_Input for this task:_
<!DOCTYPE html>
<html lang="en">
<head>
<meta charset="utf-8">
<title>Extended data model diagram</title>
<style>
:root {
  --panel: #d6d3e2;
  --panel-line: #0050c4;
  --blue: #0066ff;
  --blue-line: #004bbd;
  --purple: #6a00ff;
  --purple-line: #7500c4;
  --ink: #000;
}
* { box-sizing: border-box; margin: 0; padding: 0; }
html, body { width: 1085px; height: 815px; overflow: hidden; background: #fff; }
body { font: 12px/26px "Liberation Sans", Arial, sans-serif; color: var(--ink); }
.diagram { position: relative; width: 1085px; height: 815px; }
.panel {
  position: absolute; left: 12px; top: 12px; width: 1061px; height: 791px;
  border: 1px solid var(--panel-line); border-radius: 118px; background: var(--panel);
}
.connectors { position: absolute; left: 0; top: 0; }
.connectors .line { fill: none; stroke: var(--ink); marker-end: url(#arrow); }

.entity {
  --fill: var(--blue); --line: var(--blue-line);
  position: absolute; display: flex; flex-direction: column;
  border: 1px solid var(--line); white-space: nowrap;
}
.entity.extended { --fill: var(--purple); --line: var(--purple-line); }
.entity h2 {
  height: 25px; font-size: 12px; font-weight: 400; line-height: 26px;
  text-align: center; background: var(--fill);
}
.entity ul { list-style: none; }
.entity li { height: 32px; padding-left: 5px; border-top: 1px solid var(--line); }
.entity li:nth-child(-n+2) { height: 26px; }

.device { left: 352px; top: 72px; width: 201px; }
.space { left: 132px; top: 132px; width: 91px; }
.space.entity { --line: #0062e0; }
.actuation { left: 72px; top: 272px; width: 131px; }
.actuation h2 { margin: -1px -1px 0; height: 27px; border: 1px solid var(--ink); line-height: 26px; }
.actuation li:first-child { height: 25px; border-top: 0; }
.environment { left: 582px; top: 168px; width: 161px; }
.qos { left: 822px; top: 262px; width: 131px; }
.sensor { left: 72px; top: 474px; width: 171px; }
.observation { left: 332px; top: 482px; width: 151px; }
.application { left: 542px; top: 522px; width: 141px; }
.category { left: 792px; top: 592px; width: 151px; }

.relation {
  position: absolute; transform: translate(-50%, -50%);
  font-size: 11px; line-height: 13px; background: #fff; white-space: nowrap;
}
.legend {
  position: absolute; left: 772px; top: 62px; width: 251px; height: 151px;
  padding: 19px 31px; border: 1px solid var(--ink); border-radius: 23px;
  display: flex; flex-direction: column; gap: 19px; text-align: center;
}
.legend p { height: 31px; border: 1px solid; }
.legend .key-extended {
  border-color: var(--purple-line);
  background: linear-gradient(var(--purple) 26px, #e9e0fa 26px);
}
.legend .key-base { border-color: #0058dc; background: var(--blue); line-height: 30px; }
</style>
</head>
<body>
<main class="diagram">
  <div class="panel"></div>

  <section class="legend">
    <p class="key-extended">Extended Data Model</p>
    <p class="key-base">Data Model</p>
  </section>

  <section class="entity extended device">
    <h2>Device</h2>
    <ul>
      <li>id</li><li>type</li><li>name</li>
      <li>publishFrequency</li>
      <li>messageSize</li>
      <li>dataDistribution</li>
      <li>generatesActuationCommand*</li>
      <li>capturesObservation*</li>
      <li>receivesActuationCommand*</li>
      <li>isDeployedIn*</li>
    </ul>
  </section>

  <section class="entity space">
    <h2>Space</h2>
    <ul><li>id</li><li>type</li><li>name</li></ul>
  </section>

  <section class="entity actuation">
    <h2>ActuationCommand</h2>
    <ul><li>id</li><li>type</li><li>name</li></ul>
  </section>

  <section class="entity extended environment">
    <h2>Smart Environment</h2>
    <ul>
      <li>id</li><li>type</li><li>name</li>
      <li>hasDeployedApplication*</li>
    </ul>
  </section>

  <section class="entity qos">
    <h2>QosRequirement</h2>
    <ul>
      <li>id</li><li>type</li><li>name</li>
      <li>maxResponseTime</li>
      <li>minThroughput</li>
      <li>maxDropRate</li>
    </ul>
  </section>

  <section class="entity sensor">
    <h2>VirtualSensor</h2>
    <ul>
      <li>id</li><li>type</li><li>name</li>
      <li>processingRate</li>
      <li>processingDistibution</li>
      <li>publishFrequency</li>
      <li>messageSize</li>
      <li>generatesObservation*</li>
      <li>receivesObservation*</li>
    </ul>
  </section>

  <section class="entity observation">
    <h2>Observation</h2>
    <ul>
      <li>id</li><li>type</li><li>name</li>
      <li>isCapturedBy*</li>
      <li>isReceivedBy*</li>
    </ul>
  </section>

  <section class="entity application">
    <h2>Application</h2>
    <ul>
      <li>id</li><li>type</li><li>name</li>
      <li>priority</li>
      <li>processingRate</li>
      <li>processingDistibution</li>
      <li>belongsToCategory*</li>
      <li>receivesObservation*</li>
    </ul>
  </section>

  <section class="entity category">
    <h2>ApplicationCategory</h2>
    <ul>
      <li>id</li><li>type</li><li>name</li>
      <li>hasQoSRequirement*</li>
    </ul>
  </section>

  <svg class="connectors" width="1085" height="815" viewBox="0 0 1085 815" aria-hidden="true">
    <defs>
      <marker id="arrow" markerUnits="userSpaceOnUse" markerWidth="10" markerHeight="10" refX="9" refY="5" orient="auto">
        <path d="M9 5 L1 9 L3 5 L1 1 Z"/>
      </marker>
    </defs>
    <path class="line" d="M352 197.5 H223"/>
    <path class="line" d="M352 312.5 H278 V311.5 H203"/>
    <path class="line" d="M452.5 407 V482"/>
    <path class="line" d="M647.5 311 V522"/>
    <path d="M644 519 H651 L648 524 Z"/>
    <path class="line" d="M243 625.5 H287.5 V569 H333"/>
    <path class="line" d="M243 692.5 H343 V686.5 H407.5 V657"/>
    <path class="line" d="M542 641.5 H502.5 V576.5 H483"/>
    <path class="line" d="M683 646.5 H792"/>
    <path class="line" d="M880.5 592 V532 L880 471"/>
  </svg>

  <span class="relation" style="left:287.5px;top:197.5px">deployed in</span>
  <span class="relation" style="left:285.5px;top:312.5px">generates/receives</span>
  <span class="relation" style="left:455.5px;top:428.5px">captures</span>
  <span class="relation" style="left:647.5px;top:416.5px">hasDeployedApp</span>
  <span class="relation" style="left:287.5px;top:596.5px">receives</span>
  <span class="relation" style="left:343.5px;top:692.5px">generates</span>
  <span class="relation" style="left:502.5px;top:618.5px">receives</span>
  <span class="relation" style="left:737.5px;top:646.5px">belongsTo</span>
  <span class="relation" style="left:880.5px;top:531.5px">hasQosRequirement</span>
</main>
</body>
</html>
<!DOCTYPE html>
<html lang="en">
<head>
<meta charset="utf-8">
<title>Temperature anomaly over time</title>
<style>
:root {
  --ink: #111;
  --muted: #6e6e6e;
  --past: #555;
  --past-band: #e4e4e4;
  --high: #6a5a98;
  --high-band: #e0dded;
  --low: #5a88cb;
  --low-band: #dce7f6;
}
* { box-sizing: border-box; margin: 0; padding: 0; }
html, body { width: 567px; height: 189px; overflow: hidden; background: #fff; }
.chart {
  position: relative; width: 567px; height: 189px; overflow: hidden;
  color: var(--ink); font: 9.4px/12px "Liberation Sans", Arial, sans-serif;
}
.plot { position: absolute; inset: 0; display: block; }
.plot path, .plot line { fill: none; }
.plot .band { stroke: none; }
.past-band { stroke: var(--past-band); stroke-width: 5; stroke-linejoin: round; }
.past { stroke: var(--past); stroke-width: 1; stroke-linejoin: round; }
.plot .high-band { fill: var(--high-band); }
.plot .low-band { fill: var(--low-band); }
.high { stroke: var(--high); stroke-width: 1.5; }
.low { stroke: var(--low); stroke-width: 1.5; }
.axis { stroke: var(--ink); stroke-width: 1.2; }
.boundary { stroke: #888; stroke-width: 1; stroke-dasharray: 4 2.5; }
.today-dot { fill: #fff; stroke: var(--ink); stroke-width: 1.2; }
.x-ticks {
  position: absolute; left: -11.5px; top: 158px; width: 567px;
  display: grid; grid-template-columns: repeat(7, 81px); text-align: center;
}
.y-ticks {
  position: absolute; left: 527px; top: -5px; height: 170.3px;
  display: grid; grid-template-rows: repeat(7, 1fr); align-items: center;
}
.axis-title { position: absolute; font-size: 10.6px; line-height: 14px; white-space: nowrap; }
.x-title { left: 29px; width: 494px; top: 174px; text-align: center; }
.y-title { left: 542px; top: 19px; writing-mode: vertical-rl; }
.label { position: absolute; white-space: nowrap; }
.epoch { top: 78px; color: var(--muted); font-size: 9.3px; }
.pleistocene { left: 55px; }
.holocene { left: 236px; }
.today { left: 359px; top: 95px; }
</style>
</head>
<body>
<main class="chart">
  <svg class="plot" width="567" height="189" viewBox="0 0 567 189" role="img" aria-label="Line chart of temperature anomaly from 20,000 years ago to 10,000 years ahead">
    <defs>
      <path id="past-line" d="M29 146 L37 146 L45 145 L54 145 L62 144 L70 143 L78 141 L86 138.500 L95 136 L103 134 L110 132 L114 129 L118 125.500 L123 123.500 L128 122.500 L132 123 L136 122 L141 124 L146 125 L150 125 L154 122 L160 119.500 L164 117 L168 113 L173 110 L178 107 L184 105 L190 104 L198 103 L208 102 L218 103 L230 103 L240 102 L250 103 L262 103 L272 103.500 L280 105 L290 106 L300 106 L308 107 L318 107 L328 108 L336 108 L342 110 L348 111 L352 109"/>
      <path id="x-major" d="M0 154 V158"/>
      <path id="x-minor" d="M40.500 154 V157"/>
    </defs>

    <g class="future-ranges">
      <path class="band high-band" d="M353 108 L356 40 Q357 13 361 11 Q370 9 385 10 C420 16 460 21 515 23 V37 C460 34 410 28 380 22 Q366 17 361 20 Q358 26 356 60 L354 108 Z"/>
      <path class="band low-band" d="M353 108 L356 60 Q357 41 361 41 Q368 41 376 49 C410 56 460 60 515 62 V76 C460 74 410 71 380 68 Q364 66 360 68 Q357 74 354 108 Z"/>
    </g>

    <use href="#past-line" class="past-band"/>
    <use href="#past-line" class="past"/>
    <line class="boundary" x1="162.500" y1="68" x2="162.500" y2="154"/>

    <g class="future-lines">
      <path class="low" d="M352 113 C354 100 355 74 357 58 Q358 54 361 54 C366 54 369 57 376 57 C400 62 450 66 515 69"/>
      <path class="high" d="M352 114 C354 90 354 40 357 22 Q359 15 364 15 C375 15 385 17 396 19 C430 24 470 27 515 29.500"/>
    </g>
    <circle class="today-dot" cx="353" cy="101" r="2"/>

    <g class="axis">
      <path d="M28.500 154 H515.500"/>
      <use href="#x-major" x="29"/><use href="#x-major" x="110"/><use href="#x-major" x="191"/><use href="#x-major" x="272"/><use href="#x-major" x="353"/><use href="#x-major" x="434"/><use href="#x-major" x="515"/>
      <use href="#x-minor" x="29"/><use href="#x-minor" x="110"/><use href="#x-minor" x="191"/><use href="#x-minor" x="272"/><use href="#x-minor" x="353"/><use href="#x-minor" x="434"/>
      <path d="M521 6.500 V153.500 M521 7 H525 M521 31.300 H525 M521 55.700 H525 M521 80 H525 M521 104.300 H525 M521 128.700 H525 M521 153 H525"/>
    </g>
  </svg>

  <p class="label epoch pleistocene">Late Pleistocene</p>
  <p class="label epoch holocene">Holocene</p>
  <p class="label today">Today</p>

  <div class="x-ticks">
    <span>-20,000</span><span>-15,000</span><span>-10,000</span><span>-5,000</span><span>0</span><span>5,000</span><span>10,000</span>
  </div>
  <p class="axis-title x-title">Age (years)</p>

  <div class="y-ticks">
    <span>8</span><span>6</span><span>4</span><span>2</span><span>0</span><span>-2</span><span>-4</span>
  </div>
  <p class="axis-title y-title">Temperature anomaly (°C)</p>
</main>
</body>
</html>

_Work instructions:_
Among the entries, find every line holding "absolute" and return it.

_Solution to this task:_
  position: absolute; left: 12px; top: 12px; width: 1061px; height: 791px;
.connectors { position: absolute; left: 0; top: 0; }
  position: absolute; display: flex; flex-direction: column;
  position: absolute; transform: translate(-50%, -50%);
  position: absolute; left: 772px; top: 62px; width: 251px; height: 151px;
.plot { position: absolute; inset: 0; display: block; }
  position: absolute; left: -11.5px; top: 158px; width: 567px;
  position: absolute; left: 527px; top: -5px; height: 170.3px;
.axis-title { position: absolute; font-size: 10.6px; line-height: 14px; white-space: nowrap; }
.label { position: absolute; white-space: nowrap; }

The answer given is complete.